- Recorded information
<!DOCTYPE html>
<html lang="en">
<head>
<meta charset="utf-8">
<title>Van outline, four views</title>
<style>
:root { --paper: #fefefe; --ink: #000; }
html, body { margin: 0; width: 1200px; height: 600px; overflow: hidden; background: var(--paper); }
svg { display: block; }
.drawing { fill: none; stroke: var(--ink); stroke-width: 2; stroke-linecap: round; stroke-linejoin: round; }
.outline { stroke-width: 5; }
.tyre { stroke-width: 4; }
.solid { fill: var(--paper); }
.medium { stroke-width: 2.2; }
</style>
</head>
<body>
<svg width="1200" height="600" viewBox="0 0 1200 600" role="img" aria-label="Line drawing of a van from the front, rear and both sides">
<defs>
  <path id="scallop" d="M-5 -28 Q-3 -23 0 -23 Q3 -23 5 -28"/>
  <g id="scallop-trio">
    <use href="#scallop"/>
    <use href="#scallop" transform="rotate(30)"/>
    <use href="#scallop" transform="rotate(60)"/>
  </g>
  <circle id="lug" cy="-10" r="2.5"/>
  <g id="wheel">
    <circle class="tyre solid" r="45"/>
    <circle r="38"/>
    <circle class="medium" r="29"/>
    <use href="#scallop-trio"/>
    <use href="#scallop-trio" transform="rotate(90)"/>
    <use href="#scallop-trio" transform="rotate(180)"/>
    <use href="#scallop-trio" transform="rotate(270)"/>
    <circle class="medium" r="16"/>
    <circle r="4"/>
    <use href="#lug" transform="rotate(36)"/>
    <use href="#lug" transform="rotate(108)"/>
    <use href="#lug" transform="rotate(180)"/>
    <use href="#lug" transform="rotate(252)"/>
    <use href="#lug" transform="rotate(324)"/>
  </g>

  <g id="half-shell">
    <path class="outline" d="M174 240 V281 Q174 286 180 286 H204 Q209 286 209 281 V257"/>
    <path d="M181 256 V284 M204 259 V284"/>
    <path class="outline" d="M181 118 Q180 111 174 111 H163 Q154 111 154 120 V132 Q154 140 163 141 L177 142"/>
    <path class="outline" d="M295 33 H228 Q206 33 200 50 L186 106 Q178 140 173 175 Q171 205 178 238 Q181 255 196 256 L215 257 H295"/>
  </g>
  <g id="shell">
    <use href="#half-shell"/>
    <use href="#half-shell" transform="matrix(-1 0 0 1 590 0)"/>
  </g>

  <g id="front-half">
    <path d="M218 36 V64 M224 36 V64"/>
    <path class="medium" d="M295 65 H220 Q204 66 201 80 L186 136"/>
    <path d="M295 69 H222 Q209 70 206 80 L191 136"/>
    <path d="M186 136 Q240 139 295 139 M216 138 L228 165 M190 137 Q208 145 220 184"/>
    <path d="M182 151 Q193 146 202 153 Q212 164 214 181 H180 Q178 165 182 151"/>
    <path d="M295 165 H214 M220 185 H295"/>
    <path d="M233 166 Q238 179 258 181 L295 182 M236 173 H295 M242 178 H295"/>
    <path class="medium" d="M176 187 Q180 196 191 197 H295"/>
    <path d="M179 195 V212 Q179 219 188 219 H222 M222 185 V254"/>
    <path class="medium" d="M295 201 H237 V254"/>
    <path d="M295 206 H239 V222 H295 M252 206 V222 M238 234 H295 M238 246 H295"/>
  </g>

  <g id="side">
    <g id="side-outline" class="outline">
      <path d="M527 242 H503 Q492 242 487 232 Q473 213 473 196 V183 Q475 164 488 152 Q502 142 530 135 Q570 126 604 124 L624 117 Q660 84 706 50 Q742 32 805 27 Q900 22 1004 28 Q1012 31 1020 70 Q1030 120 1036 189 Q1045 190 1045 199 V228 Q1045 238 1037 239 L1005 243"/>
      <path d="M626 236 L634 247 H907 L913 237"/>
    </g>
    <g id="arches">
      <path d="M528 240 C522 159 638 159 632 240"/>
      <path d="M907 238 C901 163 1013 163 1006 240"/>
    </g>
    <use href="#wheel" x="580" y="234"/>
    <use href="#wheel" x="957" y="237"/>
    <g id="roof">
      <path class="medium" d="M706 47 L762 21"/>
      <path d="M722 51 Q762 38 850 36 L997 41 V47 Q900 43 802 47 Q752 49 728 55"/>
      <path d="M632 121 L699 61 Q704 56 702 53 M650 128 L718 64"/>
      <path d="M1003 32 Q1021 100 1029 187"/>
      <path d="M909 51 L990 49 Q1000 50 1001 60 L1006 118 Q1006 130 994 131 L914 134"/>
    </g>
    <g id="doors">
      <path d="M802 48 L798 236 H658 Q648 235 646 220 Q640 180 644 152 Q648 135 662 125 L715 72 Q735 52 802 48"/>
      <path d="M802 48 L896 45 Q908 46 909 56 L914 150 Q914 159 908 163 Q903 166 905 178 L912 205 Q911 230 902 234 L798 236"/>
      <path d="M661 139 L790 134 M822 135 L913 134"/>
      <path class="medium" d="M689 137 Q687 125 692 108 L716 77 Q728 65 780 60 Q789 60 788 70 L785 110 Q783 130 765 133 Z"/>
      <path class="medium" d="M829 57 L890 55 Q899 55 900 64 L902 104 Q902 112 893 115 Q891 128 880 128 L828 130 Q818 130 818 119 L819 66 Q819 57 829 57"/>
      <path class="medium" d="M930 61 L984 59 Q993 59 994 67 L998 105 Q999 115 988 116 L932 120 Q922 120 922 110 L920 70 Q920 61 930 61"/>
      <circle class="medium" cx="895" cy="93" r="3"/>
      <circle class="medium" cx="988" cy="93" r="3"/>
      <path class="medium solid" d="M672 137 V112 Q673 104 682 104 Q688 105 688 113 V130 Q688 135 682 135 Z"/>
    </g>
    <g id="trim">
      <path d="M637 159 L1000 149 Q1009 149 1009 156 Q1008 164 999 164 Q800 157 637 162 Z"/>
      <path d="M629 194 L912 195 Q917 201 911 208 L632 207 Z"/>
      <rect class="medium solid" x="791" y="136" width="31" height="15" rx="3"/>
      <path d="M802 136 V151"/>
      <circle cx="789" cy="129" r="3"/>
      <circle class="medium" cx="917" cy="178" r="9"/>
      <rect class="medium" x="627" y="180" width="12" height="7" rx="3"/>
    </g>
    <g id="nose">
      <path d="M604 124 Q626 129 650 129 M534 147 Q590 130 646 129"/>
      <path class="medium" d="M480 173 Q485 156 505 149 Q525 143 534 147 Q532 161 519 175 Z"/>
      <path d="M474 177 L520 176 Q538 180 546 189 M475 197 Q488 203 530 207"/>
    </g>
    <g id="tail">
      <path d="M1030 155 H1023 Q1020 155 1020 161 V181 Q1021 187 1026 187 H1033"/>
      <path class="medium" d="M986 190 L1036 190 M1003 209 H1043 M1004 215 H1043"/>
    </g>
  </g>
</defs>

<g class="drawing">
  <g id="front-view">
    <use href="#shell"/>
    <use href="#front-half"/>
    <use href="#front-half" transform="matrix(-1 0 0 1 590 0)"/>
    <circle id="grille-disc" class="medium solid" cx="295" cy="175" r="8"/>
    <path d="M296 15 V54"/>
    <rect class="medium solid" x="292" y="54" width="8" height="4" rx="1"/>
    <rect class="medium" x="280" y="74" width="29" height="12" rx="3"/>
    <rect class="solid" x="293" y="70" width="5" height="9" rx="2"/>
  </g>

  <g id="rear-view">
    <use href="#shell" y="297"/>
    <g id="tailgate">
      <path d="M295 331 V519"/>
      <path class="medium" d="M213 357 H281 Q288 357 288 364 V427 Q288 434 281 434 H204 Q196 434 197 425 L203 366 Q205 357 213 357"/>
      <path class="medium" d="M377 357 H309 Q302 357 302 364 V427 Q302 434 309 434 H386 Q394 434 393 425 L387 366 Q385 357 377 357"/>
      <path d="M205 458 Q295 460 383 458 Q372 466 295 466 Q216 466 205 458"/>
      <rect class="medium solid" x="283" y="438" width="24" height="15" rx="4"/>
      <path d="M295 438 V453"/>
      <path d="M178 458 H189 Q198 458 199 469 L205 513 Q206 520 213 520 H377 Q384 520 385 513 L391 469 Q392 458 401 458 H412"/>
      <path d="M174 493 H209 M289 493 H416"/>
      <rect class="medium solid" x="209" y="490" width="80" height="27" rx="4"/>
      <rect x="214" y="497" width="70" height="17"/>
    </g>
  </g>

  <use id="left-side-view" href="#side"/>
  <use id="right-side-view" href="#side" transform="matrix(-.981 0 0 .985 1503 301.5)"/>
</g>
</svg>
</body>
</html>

- Assignment
Please give an exact copy of the lines above, beginning with the line containing "165 H214 M220" and running through the line containing "Q762 38 850", and of no other lines.

- Exercise answer
    <path d="M295 165 H214 M220 185 H295"/>
    <path d="M233 166 Q238 179 258 181 L295 182 M236 173 H295 M242 178 H295"/>
    <path class="medium" d="M176 187 Q180 196 191 197 H295"/>
    <path d="M179 195 V212 Q179 219 188 219 H222 M222 185 V254"/>
    <path class="medium" d="M295 201 H237 V254"/>
    <path d="M295 206 H239 V222 H295 M252 206 V222 M238 234 H295 M238 246 H295"/>
  </g>

  <g id="side">
    <g id="side-outline" class="outline">
      <path d="M527 242 H503 Q492 242 487 232 Q473 213 473 196 V183 Q475 164 488 152 Q502 142 530 135 Q570 126 604 124 L624 117 Q660 84 706 50 Q742 32 805 27 Q900 22 1004 28 Q1012 31 1020 70 Q1030 120 1036 189 Q1045 190 1045 199 V228 Q1045 238 1037 239 L1005 243"/>
      <path d="M626 236 L634 247 H907 L913 237"/>
    </g>
    <g id="arches">
      <path d="M528 240 C522 159 638 159 632 240"/>
      <path d="M907 238 C901 163 1013 163 1006 240"/>
    </g>
    <use href="#wheel" x="580" y="234"/>
    <use href="#wheel" x="957" y="237"/>
    <g id="roof">
      <path class="medium" d="M706 47 L762 21"/>
      <path d="M722 51 Q762 38 850 36 L997 41 V47 Q900 43 802 47 Q752 49 728 55"/>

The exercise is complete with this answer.